### THE PROBLEM
I'd like an exact copy of only the lines from the start of the listing below through the line that holds "--phone-front: #375a64; --phone-top: #2c444c;". Please keep the pictures out.

### PROVIDED INFORMATION

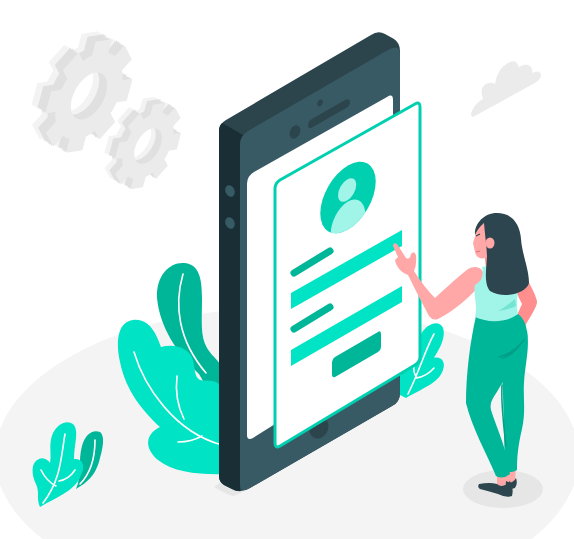
<!DOCTYPE html>
<html lang="en">
<head>
<meta charset="utf-8">
<title>Mobile login illustration</title>
<style>
:root {
  --ground: #f4f4f4; --shadow: #e6e6e6; --cloud: #ebebeb;
  --gear-front: #ebebeb; --gear-side: #e0e0e0; --gear-edge: #f3f3f3;
  --phone-front: #375a64; --phone-top: #2c444c; --phone-side: #1a2e35;
  --mint: #00e3c5; --teal: #00d0b0; --deep: #00b699; --pale: #a1f4e8;
  --skin: #ffa8a7; --skin-shade: #ff8f8f; --hair: #2c454e;
}
html, body { margin: 0; background: #fff; overflow: hidden; }
svg { display: block; width: 574px; height: 539px; }
.ground { fill: var(--ground); }
.shadow { fill: var(--shadow); }
.cloud { fill: var(--cloud); }
.gear-front { fill: var(--gear-front); }
.gear-side { fill: var(--gear-side); }
.gear-edge { fill: var(--gear-edge); }
.phone-front { fill: var(--phone-front); }
.phone-top { fill: var(--phone-top); }
.phone-side { fill: var(--phone-side); }
.white { fill: #fff; }
.mint { fill: var(--mint); }
.deep { fill: var(--deep); }
.teal { fill: var(--teal); }
.pale { fill: var(--pale); }
.skin { fill: var(--skin); }
.skin-shade { fill: var(--skin-shade); }
.hair { fill: var(--hair); }
.card { fill: #fff; stroke: var(--teal); stroke-width: 3; }
.vein { fill: none; stroke: #fff; stroke-width: 1.6; stroke-linecap: round; }
.label { stroke: var(--deep); stroke-width: 7; stroke-linecap: round; }
.fold { fill: none; stroke: #009f86; stroke-width: 1.5; stroke-linecap: round; }
</style>
</head>
<body>
<svg viewBox="0 0 574 539" role="img" aria-label="A woman taps a login form that floats in front of a large smartphone">
  <defs>
    <rect id="tooth" x="-10" y="-50" width="20" height="18"/>
    <g id="gear-shape">
      <path fill-rule="evenodd" d="M-39 0A39 39 0 1 1 39 0A39 39 0 1 1 -39 0ZM-21 0A21 21 0 1 0 21 0A21 21 0 1 0 -21 0Z"/>
      <use href="#tooth" transform="rotate(20)"/>
      <use href="#tooth" transform="rotate(65)"/>
      <use href="#tooth" transform="rotate(110)"/>
      <use href="#tooth" transform="rotate(155)"/>
      <use href="#tooth" transform="rotate(200)"/>
      <use href="#tooth" transform="rotate(245)"/>
      <use href="#tooth" transform="rotate(290)"/>
      <use href="#tooth" transform="rotate(335)"/>
    </g>
    <g id="gear-iso"><use href="#gear-shape" transform="matrix(.866 -.5 0 1 0 0)"/></g>
    <g id="gear">
      <g class="gear-edge">
        <use href="#gear-iso" x="-14" y="-8"/>
        <use href="#gear-iso" x="-12" y="-7"/>
        <use href="#gear-iso" x="-10" y="-6"/>
      </g>
      <g class="gear-side">
        <use href="#gear-iso" x="-8" y="-5"/>
        <use href="#gear-iso" x="-6" y="-4"/>
        <use href="#gear-iso" x="-4" y="-2"/>
        <use href="#gear-iso" x="-2" y="-1"/>
      </g>
      <use class="gear-front" href="#gear-iso"/>
    </g>
    <clipPath id="avatar-clip"><circle r="32"/></clipPath>
  </defs>

  <rect class="white" width="574" height="539"/>
  <ellipse class="ground" cx="287" cy="457" rx="292" ry="150"/>

  <g id="gears">
    <use href="#gear" transform="translate(89 96)"/>
    <use href="#gear" transform="translate(148 146) scale(.76)"/>
  </g>

  <path id="cloud" class="cloud" d="M473 117Q469 115 473 109Q477 102 483 99Q479 88 486 84Q491 81 495 84Q497 69 508 63Q516 58 519 67Q527 62 531 67Q533 70 532 73Q540 69 541 75Q541 80 533 84Z"/>

  <g id="plant-large">
    <path class="deep" d="M199 374C176 352 160 327 157 298C156 275 170 262 184 263C199 264 202 278 202 298C202 320 200 336 207 348C213 358 222 362 226 376L226 420Z"/>
    <path class="vein" d="M183 274C174 305 178 340 206 373"/>
    <path class="mint" d="M228 474C202 475 174 473 158 460C145 449 144 435 160 427C144 412 126 392 120 362C115 338 119 322 133 320C149 318 156 333 161 347C174 343 190 348 193 360C195 368 194 377 200 380C208 382 216 378 222 388Z"/>
    <path class="vein" d="M134 352C144 386 174 432 222 445M177 376C175 393 178 407 184 419M178 442C187 442 195 440 202 436"/>
  </g>

  <g id="plant-small">
    <path class="deep" d="M76 489C82 476 78 460 82 446C85 434 93 429 100 432C106 437 102 451 99 462C95 475 88 482 76 489Z"/>
    <path class="vein" d="M95 440C95 457 91 473 80 484"/>
    <path class="mint" d="M40 507C36 499 40 493 36 484C31 474 31 462 39 459C44 457 48 460 50 463C52 455 48 444 53 433C58 423 68 419 74 425C79 432 74 445 74 459C82 458 86 465 81 475C76 490 59 496 40 507Z"/>
    <path class="vein" d="M65 434C61 457 61 480 43 503M41 470C45 478 50 483 56 486M75 470C71 476 65 480 59 481"/>
  </g>

  <g id="plant-right">
    <path class="mint" d="M390 390C398 374 410 369 414 357C416 343 421 328 432 324C441 321 446 328 443 339C441 347 437 352 434 358C441 356 446 362 443 370C439 383 421 389 406 398Z"/>
    <path class="vein" d="M434 334C425 350 420 370 408 394M434 368C429 374 423 377 416 378M414 364C413 370 414 374 417 378"/>
  </g>

  <g id="phone">
    <path class="shadow" d="M214 487L221 482L244 491L234 496Q229 496 214 487Z"/>
    <path class="phone-top" d="M219 131Q219 124 226 120L371 35Q378 30 385 34L394 39Q400 43 400 51V393Q400 402 392 406L250 488Q240 494 232 489L224 485Q219 482 219 476Z"/>
    <path class="phone-side" d="M219 131Q219 126 222 123L243 135Q240 139 240 145V491Q235 491 232 489L224 485Q219 482 219 476Z"/>
    <path class="phone-front" d="M240 145Q240 136 248 131L388 50Q400 43 400 55V393Q400 402 392 406L250 488Q240 494 240 484Z"/>
    <g class="phone-front">
      <ellipse cx="230" cy="191" rx="4.5" ry="6" transform="rotate(-25 230 191)"/>
      <ellipse cx="230" cy="223" rx="4.5" ry="6" transform="rotate(-25 230 223)"/>
    </g>
    <path class="white" d="M247 184Q247 176 254 172L387 97Q393 93 393 100V350L253 438Q247 441 247 435Z"/>
    <g class="phone-top">
      <ellipse cx="295" cy="132" rx="5" ry="7" transform="rotate(25 295 132)"/>
      <ellipse cx="320" cy="103" rx="2.5" ry="3.5" transform="rotate(25 320 103)"/>
      <path d="M308 125Q308 121 312 119L345 100Q350 98 350 102Q350 106 346 108L313 127Q308 130 308 125Z"/>
      <ellipse cx="319" cy="428" rx="9" ry="11" transform="rotate(30 319 428)"/>
    </g>
  </g>

  <g id="login-card">
    <path class="card" d="M275 189Q275 183 280 180L415 104Q420 101 420 107V357Q420 362 415 365L280 446Q275 449 275 443Z"/>
    <g transform="matrix(.866 -.5 0 1 348 197.5)">
      <circle class="teal" r="32"/>
      <g class="pale" clip-path="url(#avatar-clip)">
        <circle cx="-1" cy="-8" r="10.5"/>
        <ellipse cx="0" cy="27" rx="20" ry="23"/>
      </g>
    </g>
    <path class="label" d="M294 273L330 251"/>
    <polygon class="mint" points="291,293 402,230 402,246 291,309"/>
    <path class="label" d="M294 329L330 307"/>
    <polygon class="mint" points="291,350 402,286 402,302 291,366"/>
    <path class="deep" d="M332 362Q332 359 335 357L378 332Q381 330 381 334V347Q381 350 378 352L335 377Q332 378 332 374Z"/>
  </g>

  <g id="woman">
    <ellipse class="shadow" cx="503" cy="489" rx="40" ry="19"/>
    <path class="skin-shade" d="M512 284L527 279C531 286 535 294 537 301C538 306 529 318 524 328L514 322L522 304Z"/>
    <path class="skin" d="M497 473L508 470L507 488L497 487ZM507 462L516 462L515 483L506 484Z"/>
    <path class="hair" d="M506 481Q512 485 516 478Q518 484 515 488L505 491ZM479 484Q490 482 497 484Q503 489 510 481Q514 488 512 496Q506 498 498 494Q488 491 480 489Q477 487 479 484Z"/>
    <path class="deep" d="M501 350L527 330C530 348 525 364 524 383C523 397 526 411 522 429C518 446 517 457 517 470Q511 474 505 470L503 395Z"/>
    <path class="deep" d="M476 316C488 322 505 320 518 314C525 319 528 329 527 340C523 360 508 374 501 385C495 396 489 401 491 410C497 429 507 449 510 474Q503 480 496 476C486 452 472 428 466 403C466 375 470 342 476 316Z"/>
    <path class="fold" d="M502 385C501 402 503 421 506 446M524 340Q513 354 499 357"/>
    <path fill="#009f86" d="M520 346Q511 358 500 359Q508 355 512 350Z"/>
    <path class="skin" d="M475 267C482 267 486 274 483 281C472 296 455 310 438 319Q433 321 429 316C422 303 415 289 408 275C402 273 396 267 395 260L398 257L393 246Q393 242 397 244L406 258Q410 260 411 254Q414 250 416 255Q417 264 414 271C421 282 428 291 435 298C448 286 460 275 468 269Q471 267 475 267Z"/>
    <path class="skin" d="M477 225Q487 220 499 230L500 262Q496 272 486 269L485 258Q477 260 475 252L473 243Q476 235 477 225Z"/>
    <path class="skin-shade" d="M485 258Q490 256 493 252Q492 262 486 265Z"/>
    <path class="pale" d="M482 267C492 264 510 268 516 279C520 290 515 300 518 314C506 323 488 323 475 317C478 305 473 295 475 285C482 281 484 275 482 267Z"/>
    <path fill="#74e5d3" d="M515 299Q504 308 498 311Q508 310 516 306Z"/>
    <path class="hair" d="M475 235C474 225 483 213 497 213C512 213 520 224 521 239C522 254 529 269 529 283C526 294 503 299 490 291C484 284 486 270 487 258C487 248 485 236 484 223Q478 228 475 235Z"/>
    <ellipse class="skin" cx="490" cy="243" rx="4.5" ry="5.5"/>
    <path d="M476 236L480 234" stroke="#2c454e" stroke-width="1.2"/>
    <path d="M476 252L480 251" stroke="#e56f72" stroke-width="1"/>
  </g>
</svg>
</body>
</html>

### ANSWER BOX
<!DOCTYPE html>
<html lang="en">
<head>
<meta charset="utf-8">
<title>Mobile login illustration</title>
<style>
:root {
  --ground: #f4f4f4; --shadow: #e6e6e6; --cloud: #ebebeb;
  --gear-front: #ebebeb; --gear-side: #e0e0e0; --gear-edge: #f3f3f3;
  --phone-front: #375a64; --phone-top: #2c444c; --phone-side: #1a2e35;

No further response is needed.